It’s instructive that during the campaign, Whitman has done plenty of bashing of the governor and legislators for being late with the budget, but offered no solutions much beyond threats to crack heads. Siders reports:
When asked in Folsom how she would address the state budget impasse, one of the most persistent problems in Sacramento, Whitman said, “I would have chained them (legislative leaders) to the desk to get this done.”
“This is about leadership,” she said.
Corzine never knew what hit him: The killer quote in the Siders piece came from recently ousted New Jersey Governor Jon Corzine, who was first elected to office on bold promises that he would bring his private business skills to bear on government, after a successful career at Goldman-Sachs:
Jon Corzine, the former Goldman Sachs executive, senator and one-term governor of New Jersey told Newsweek this year that he, like Whitman, thought “the managerial skill set would be helpful.”
It wasn’t, he said.
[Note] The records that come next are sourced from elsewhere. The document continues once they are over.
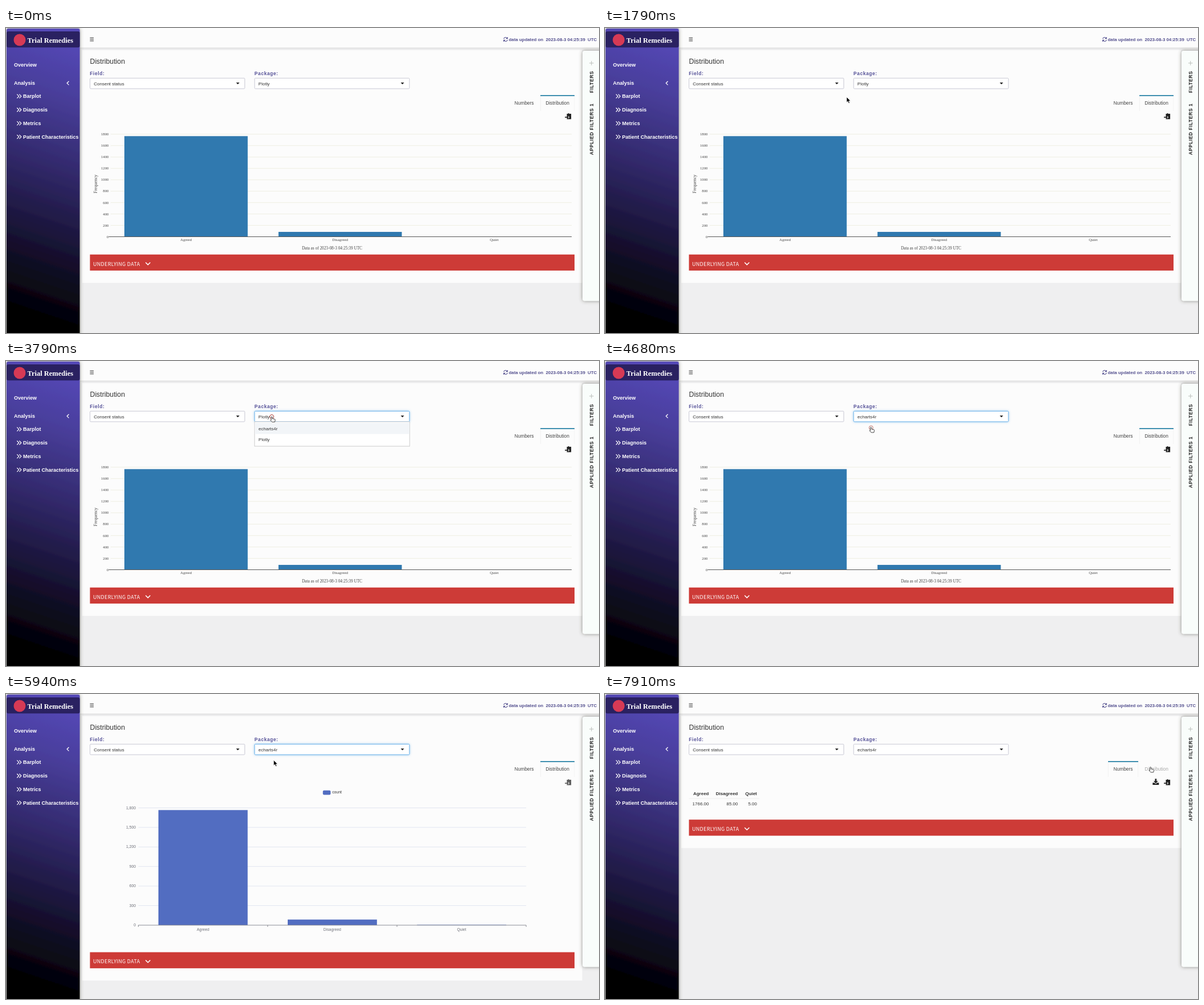
Recreate the animation shown at these times as an HTML page. Size 1042 by 537 pixels, loop 7.99 s.

```html
<!DOCTYPE html>
<html lang="en">
<head>
<meta charset="utf-8">
<style>
html, body { margin: 0; width: 100%; height: 100%; overflow: hidden; background: #efeff0; }
svg { display: block; width: 1042px; height: 537px; font-family: "Liberation Sans", Arial, sans-serif; }
text { white-space: pre; }
.b { font-weight: bold; }
.serif { font-family: "Liberation Serif", Times, serif; }
.cjk { font-family: "Noto Sans CJK JP", "Noto Sans CJK SC", "Noto Sans", sans-serif; }
.line { fill: none; stroke: #222; }
</style>
</head>
<body>
<svg id="stage" viewBox="0 0 1042 537"></svg>
<script>
const LOOP = 7990;
const CHART_AT = 4895, NUMBERS_AT = 7180;
const OPEN_AT = 3790, PICK_AT = 4600;
const GROW = 1000;
const counts = { Agreed: 1766, Disagreed: 85, Quiet: 5 };
const names = Object.keys(counts);

const attrs = o => Object.entries(o).map(([k, v]) => `${k}="${v}"`).join(' ');
const rect = (x, y, w, h, fill, o = {}) =>
  `<rect x="${x}" y="${y}" width="${w}" height="${h}" fill="${fill}" ${attrs(o)}/>`;
const text = (s, x, y, size, fill, o = {}) =>
  `<text x="${x}" y="${y}" font-size="${size}" fill="${fill}" ${attrs(o)}>${s}</text>`;
const path = (d, stroke, width = 1, o = {}) =>
  `<path d="${d}" class="line" style="stroke:${stroke}" stroke-width="${width}" ${attrs(o)}/>`;
const group = (id, body) => `<g id="${id}">${body}</g>`;
const bold = { class: 'b' };
const end = { 'text-anchor': 'end' };
const mid = { 'text-anchor': 'middle' };
const range = n => [...Array(n).keys()];

function sidebar() {
  const items = ['Barplot', 'Diagnosis', 'Metrics', 'Patient Characteristics'];
  const rows = items.map((s, i) => {
    const y = 120.2 + i * 23.8;
    return path(`M19.3 ${y - 3.5}l3.5 3.5l-3.5 3.5m4-7l3.5 3.5l-3.5 3.5`, '#fff', 1.2) +
      text(s, 30, y + 3.1, 9, '#fff', bold);
  });
  return rect(0, 0, 2, 537, '#fafafa') +
    rect(1, 1, 128.6, 545, 'url(#side)', { rx: 3, filter: 'url(#sideShadow)' }) +
    rect(1, 6, 128.6, 28.3, '#2a2161', { rx: 3 }) +
    '<circle cx="24" cy="21" r="10.5" fill="#d63a55"/>' +
    text('Trial Remedies', 37.5, 26, 12.5, '#fff', { class: 'b serif' }) +
    text('Overview', 14, 68, 9, '#fff', bold) +
    text('Analysis', 14, 100, 9, '#fff', bold) +
    path('M110.5 93.8l-3.3 3.3l3.3 3.3', '#fff', 1.3) + rows.join('');
}

function header() {
  return rect(130, -10, 920, 44.3, '#fcfcfc', { filter: 'url(#soft)' }) +
    path('M147.5 17.2h6.6m-6.6 2.8h6.6m-6.6 2.8h6.6', '#333', 1.1) +
    path('M874.6 19.2a3.3 3.3 0 0 1 6-1.2m.6-2v2.6h-2.6M881.2 20.8a3.3 3.3 0 0 1-6 1.2m-.6 2v-2.6h2.6', '#54508f', 1.1) +
    text('data updated on', 883.5, 23, 7.85, '#54508f', bold) +
    text('2023-08-3 04:25:39', 948.5, 23, 7.85, '#54508f', bold) +
    text('UTC', 1022, 23, 7.85, '#54508f', bold);
}

function filters() {
  const side = (s, y) => text(s, 0, 0, 8.5, '#222',
    { class: 'b', 'letter-spacing': .57, transform: `translate(1032 ${y}) rotate(-90)` });
  return rect(1013, 40, 40, 440.5, '#f9fdfb', { rx: 4, filter: 'url(#sideShadow)' }) +
    path('M1025 61.8h7.6m-3.8-3.8v7.6', '#b4b8b4', .9) +
    side('FILTERS', 114.3) + side('APPLIED FILTERS 1', 223.5);
}

function select(id, label, x) {
  return text(label, x, 82.7, 8.5, '#575399', { class: 'b', 'letter-spacing': .57 }) +
    rect(x + .3, 88.3, 272, 18.6, '#fff', { id: id + 'Box', rx: 1.5, stroke: '#c8c8d4' }) +
    text('', x + 7, 100.7, 8, '#333', { id: id + 'Value' }) +
    `<path d="M${x + 257} 96h6l-3 3.2z" fill="#222"/>`;
}

function plotly() {
  const yOf = v => 367.5 - v * .1003;
  const font = { class: 'serif' };
  const grid = range(10).map(i => {
    const y = yOf(i * 200);
    return (i ? path(`M184 ${y}H994`, '#eeeee2', 1) : '') +
      text(i * 200, 180.5, y + 2.2, 6.8, '#444', { ...font, ...end });
  });
  const bars = names.map((n, i) => {
    const x = 208 + i * 270.8, y = yOf(counts[n]);
    return rect(x, y, 216.7, 367.5 - y, '#3079af') +
      text(n, x + 108.3, 375, 6.8, '#444', { ...font, ...mid });
  });
  return grid.join('') + bars.join('') + path('M180.5 367.5H994', '#555', 1) +
    text('Frequency', 0, 0, 7.8, '#444', { ...font, ...mid, transform: 'translate(159.6 274.5) rotate(-90)' }) +
    text('Data as of 2023-08-3 04:25:39 UTC', 573, 390.3, 7.3, '#444', { ...font, ...mid });
}

function echarts() {
  const grid = range(7).map(i => {
    const y = 406.9 - i * 34.4;
    return (i ? path(`M232.5 ${y}H914`, '#e2e6f1', 1) : '') +
      text((i * 300).toLocaleString('en-US'), 228, y + 2, 6.8, '#6e7079', end);
  });
  const bars = names.map((n, i) => {
    const x = 267.8 + i * 227.2;
    return rect(x, 400, 156.8, 0, '#526dc1', { class: 'bar' }) +
      text(n, x + 78.3, 416.5, 6.8, '#6e7079', mid);
  });
  return grid.join('') + bars.join('') +
    path('M232.5 410v-3H914v3M459.8 407v3M687 407v3', '#6e7079', .8) +
    rect(556.8, 169.8, 13.6, 7.6, '#526dc1', { rx: 2 }) +
    text('count', 573.2, 175.4, 6.8, '#333');
}

function table() {
  const right = [182.5, 233.5, 267];
  return path('M147.5 184H271', '#ededed', 1) + names.map((n, i) =>
    text(n, right[i], 178.2, 8, '#333', { ...bold, ...end }) +
    text(counts[n].toFixed(2), right[i], 196, 8, '#333', end)).join('');
}

function tab(id, label, x, w) {
  return group(id + 'Active', path(`M${x + .3} 119v27M${x + w - .3} 119v27`, '#f0f0f0', .8) +
      rect(x, 118, w, 2, '#3f8fb0')) +
    text(label, x + w / 2, 135.2, 8.35, '#444', { id: id + 'Label', ...mid });
}

const clipboard = '<g id="clip" fill="#222"><path d="M985.5 151h2q1-2.4 2 0h3.6v9.4h-7.6v-2.2h2.3v1.2l2.4-2.3-2.4-2.3v1.3h-2.3z"/>' +
  '<path d="M982.2 156.2h4v-1.7l2.6 2.6-2.6 2.6v-1.7h-4z"/></g>';
const download = '<g id="download" fill="#222"><path d="M966.4 149.3h2.8v4h2.6l-4 4.2-4-4.2h2.6z"/>' +
  '<path d="M962.3 156.2h3l2.5 2.3 2.5-2.3h3v3.8h-11z"/></g>';

const dropdown = () => rect(436.8, 107, 272.5, 43, '#fff', { stroke: '#ccc' }) +
  rect(437.3, 109, 271.5, 19.5, '#f2f5f8') +
  text('echarts4r', 443.8, 121.7, 8, '#333') + text('Plotly', 443.8, 141.3, 8, '#333');

const accordion = () => rect(147.5, 0, 851.5, 28.3, '#cd3b37') +
  text('UNDERLYING DATA', 153, 19.9, 9, '#fff', { class: 'cjk', 'letter-spacing': .3 }) +
  path('M245.3 14l4.1 4.1l4.1-4.1', '#fff', 1.5);

const stage = document.getElementById('stage');
stage.innerHTML = `<defs>
  <linearGradient id="side" x1=".5" y1="0" x2=".42" y2="1">
    <stop offset="0" stop-color="#5548b8"/><stop offset=".18" stop-color="#4a3f9d"/>
    <stop offset=".4" stop-color="#352c72"/><stop offset=".7" stop-color="#161130"/>
    <stop offset=".93" stop-color="#010103"/></linearGradient>
  <filter id="sideShadow" x="-30%" y="-5%" width="160%" height="110%">
    <feDropShadow dx="0" dy="0" stdDeviation="3" flood-color="#444438" flood-opacity=".6"/></filter>
  <filter id="soft" y="-20%" height="150%">
    <feDropShadow dx="0" dy="1" stdDeviation="1.5" flood-opacity=".12"/></filter>
</defs>` +
  rect(0, 0, 1042, 537, '#efeff0') +
  rect(134, 39, 878.5, 400, '#fcfcfc', { id: 'panel' }) +
  header() + sidebar() +
  text('Distribution', 147.5, 62.8, 12.3, '#333') +
  select('field', 'Field:', 147.3) + select('package', 'Package:', 436.6) +
  tab('numbers', 'Numbers', 884, 53) + tab('dist', 'Distribution', 939, 60) +
  clipboard + download +
  group('plotly', plotly()) + group('echarts', echarts()) + group('table', table()) +
  group('accordion', accordion()) + group('dropdown', dropdown()) + filters() +
  '<circle id="ring" r="3.5" fill="none" stroke="#a33a34"/>' +
  group('cursor',
    '<path id="arrow" d="M0 0v9.5l2.2-2 1.6 3.5 1.7-.8-1.5-3.3h3z" fill="#000" stroke="#fff" stroke-width=".7"/>' +
    '<path id="hand" d="M-1 6V.6Q0-.7 1 .6V3.5l4 .8q1.2.3 1 1.7l-.8 3.4H.7L-2.5 6.3q.4-1.2 1.5-.3z" fill="#fff" stroke="#333" stroke-width=".9"/>');

const $ = id => document.getElementById(id);
const set = (el, o) => Object.entries(o).forEach(([k, v]) => el.setAttribute(k, v));
const show = (id, on) => set($(id), { visibility: on ? 'visible' : 'hidden' });
$('fieldValue').textContent = 'Consent status';

// time, x, y, hand pointer
const route = [
  [1250, 520, 540, 0], [1790, 424.5, 121.5, 0], [2150, 424, 121, 0], [2450, 400, 103, 1],
  [2600, 391, 96, 1], [3000, 391, 96, 1], [3250, 421, 97, 0], [3330, 437, 98, 1],
  [3600, 467, 98, 1], [4000, 467, 98, 1], [4350, 467.3, 116.5, 1], [5900, 467.3, 116.5, 0],
  [6750, 905, 117, 0], [6870, 909.5, 118.5, 0], [7000, 912, 128, 1],
  [7450, 912, 128, 1], [7850, 958.5, 128.5, 1], [LOOP, 958.5, 128.5, 1]
];
const clicks = [[OPEN_AT, 467, 98], [PICK_AT, 467.5, 117.5], [NUMBERS_AT - 60, 912, 129]];

function pointer(t) {
  const i = route.findIndex(p => p[0] > t);
  if (i < 1) return null;
  const [a, b] = [route[i - 1], route[i]];
  const p = (t - a[0]) / (b[0] - a[0]), e = p * p * (3 - 2 * p);
  return { x: a[1] + (b[1] - a[1]) * e, y: a[2] + (b[2] - a[2]) * e, hand: a[3] };
}

function draw(t) {
  const numbers = t >= NUMBERS_AT, chart = !numbers && t >= CHART_AT;
  const top = numbers ? 221.2 : chart ? 454.6 : 398.8;
  const focus = t >= OPEN_AT && !numbers;
  show('plotly', !numbers && !chart);
  show('echarts', chart);
  show('table', numbers);
  show('download', numbers);
  show('numbersActive', numbers);
  show('distActive', !numbers);
  show('dropdown', t >= OPEN_AT && t < PICK_AT);
  set($('clip'), { opacity: chart ? .72 : 1 });
  set($('panel'), { height: top + 11 });
  set($('accordion'), { transform: `translate(0 ${top})` });
  set($('packageBox'), { stroke: focus ? '#66afe9' : '#c8c8d4' });
  $('packageBox').style.filter = focus ? 'drop-shadow(0 0 2px #66afe999)' : 'none';
  $('packageValue').textContent = t < PICK_AT ? 'Plotly' : 'echarts4r';

  const p = Math.min(1, Math.max(0, (t - CHART_AT) / GROW));
  const grown = 1 - (1 - p) ** 3;
  document.querySelectorAll('.bar').forEach((bar, i) => {
    const h = counts[names[i]] * .1147 * grown;
    set(bar, { y: 406.9 - h, height: h });
  });

  const c = pointer(t);
  $('cursor').style.display = c ? '' : 'none';
  if (c) {
    set($('cursor'), { transform: `translate(${c.x} ${c.y})` });
    show('hand', c.hand);
    show('arrow', !c.hand);
  }
  set($('distLabel'), { fill: numbers && c.x > 939 ? '#aaa' : '#444' });
  const click = clicks.find(k => t >= k[0] && t < k[0] + 160);
  show('ring', click);
  if (click) set($('ring'), { cx: click[1], cy: click[2], opacity: 1 - (t - click[0]) / 260 });
}

const start = performance.now();
function tick(now) {
  draw(Math.max(0, now - start) % LOOP);
  requestAnimationFrame(tick);
}
draw(0);
requestAnimationFrame(tick);
</script>
</body>
</html>
```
“The idea that you’re accountable to a bottom line and to a payroll in managing a business – it gives voters the confidence that you have the right skills (to govern),” Corzine told Newsweek. “But it’s 20,000 people vs. 9 million. I don’t think candidates get the scale and scope of what governing is. You don’t have the flexibility you imagined. There’s no exact translation.”